- [GIVEN DATA]:
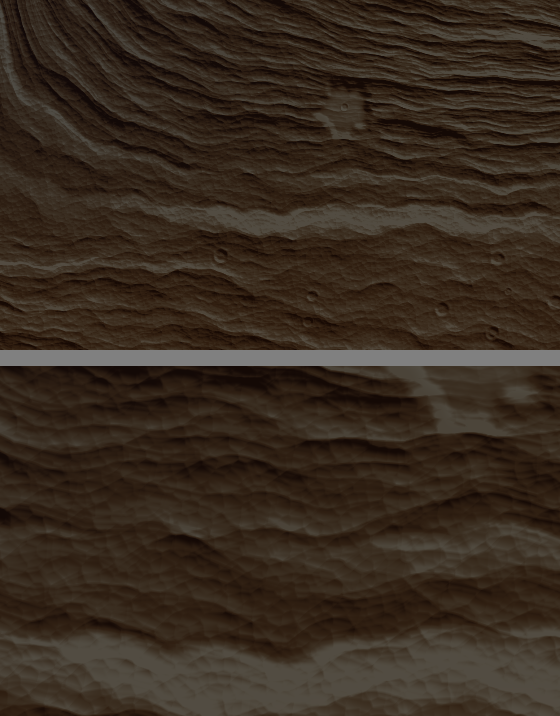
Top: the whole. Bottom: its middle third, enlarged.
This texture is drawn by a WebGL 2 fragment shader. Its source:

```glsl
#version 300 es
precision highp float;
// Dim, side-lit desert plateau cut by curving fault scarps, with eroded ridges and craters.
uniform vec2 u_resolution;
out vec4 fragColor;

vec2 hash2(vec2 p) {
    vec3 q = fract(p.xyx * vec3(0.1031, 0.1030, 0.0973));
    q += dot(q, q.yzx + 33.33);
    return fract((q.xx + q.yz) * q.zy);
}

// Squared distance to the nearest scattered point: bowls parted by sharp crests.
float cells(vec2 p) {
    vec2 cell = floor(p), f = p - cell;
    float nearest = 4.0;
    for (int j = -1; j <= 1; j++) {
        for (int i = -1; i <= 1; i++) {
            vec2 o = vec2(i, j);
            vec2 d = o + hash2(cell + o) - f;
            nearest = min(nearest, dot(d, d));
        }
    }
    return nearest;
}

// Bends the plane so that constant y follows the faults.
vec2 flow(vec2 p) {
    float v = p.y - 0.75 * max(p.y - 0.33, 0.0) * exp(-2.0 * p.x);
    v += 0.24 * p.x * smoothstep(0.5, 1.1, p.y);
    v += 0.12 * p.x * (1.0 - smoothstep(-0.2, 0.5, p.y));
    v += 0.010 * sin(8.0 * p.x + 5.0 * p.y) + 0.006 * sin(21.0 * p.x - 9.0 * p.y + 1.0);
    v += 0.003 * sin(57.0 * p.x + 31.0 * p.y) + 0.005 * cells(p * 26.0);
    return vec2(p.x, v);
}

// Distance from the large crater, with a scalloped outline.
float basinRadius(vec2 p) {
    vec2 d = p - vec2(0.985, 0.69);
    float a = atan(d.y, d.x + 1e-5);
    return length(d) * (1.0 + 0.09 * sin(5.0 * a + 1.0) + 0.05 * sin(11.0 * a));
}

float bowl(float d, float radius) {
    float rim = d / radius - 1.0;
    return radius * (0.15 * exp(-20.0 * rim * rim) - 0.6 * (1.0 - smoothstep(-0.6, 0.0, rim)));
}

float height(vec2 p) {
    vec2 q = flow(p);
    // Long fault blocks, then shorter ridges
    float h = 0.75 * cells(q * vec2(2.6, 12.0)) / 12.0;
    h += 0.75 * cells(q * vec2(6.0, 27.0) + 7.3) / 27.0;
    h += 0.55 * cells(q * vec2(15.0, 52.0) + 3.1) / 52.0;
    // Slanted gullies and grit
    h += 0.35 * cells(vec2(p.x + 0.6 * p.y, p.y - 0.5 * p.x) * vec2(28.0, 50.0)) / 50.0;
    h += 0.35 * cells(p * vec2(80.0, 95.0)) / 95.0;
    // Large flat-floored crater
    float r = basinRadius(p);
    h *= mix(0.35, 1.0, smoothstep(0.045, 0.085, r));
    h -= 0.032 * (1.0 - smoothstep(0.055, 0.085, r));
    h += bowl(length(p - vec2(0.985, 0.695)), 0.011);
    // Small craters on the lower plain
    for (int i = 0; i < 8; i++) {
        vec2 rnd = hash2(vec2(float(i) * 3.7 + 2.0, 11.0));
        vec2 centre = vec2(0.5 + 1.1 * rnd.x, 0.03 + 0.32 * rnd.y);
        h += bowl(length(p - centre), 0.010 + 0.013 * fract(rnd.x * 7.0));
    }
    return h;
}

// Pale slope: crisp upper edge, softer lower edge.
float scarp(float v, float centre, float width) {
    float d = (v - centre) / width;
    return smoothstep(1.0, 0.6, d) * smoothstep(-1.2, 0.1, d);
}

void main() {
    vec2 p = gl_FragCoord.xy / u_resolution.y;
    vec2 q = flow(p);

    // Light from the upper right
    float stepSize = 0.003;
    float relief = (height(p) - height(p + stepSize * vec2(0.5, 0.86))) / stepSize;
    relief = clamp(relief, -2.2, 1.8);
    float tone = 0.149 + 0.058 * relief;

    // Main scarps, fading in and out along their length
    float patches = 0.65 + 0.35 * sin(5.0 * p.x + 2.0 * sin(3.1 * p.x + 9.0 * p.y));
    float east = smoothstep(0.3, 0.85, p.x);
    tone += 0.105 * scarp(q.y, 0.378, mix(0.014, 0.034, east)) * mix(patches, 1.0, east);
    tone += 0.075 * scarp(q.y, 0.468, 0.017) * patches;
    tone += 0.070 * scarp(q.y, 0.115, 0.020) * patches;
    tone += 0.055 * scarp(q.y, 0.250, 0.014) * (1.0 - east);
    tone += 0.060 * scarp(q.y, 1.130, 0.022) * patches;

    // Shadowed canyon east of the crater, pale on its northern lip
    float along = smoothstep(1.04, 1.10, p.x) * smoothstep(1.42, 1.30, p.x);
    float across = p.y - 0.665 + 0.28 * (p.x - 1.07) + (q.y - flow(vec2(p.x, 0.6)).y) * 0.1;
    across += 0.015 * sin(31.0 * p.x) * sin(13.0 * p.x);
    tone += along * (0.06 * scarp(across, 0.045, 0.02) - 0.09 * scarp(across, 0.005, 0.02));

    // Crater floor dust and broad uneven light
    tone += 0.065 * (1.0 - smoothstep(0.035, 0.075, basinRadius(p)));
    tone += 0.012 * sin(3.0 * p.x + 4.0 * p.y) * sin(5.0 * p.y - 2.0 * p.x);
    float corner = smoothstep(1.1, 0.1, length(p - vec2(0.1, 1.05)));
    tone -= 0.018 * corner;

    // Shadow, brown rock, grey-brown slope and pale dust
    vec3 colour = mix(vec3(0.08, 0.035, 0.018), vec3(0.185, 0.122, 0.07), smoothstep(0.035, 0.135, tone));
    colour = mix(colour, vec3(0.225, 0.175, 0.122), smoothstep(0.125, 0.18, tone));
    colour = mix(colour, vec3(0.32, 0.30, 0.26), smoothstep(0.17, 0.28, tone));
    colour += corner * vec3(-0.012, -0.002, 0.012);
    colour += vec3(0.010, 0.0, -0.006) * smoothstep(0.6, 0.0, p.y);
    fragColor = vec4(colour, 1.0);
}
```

- [WORK REQUIRED]: Your response should be each line that includes the word "corner", copied from the records.

- [RESULT FOR THIS TASK]:
    float corner = smoothstep(1.1, 0.1, length(p - vec2(0.1, 1.05)));
    tone -= 0.018 * corner;
    colour += corner * vec3(-0.012, -0.002, 0.012);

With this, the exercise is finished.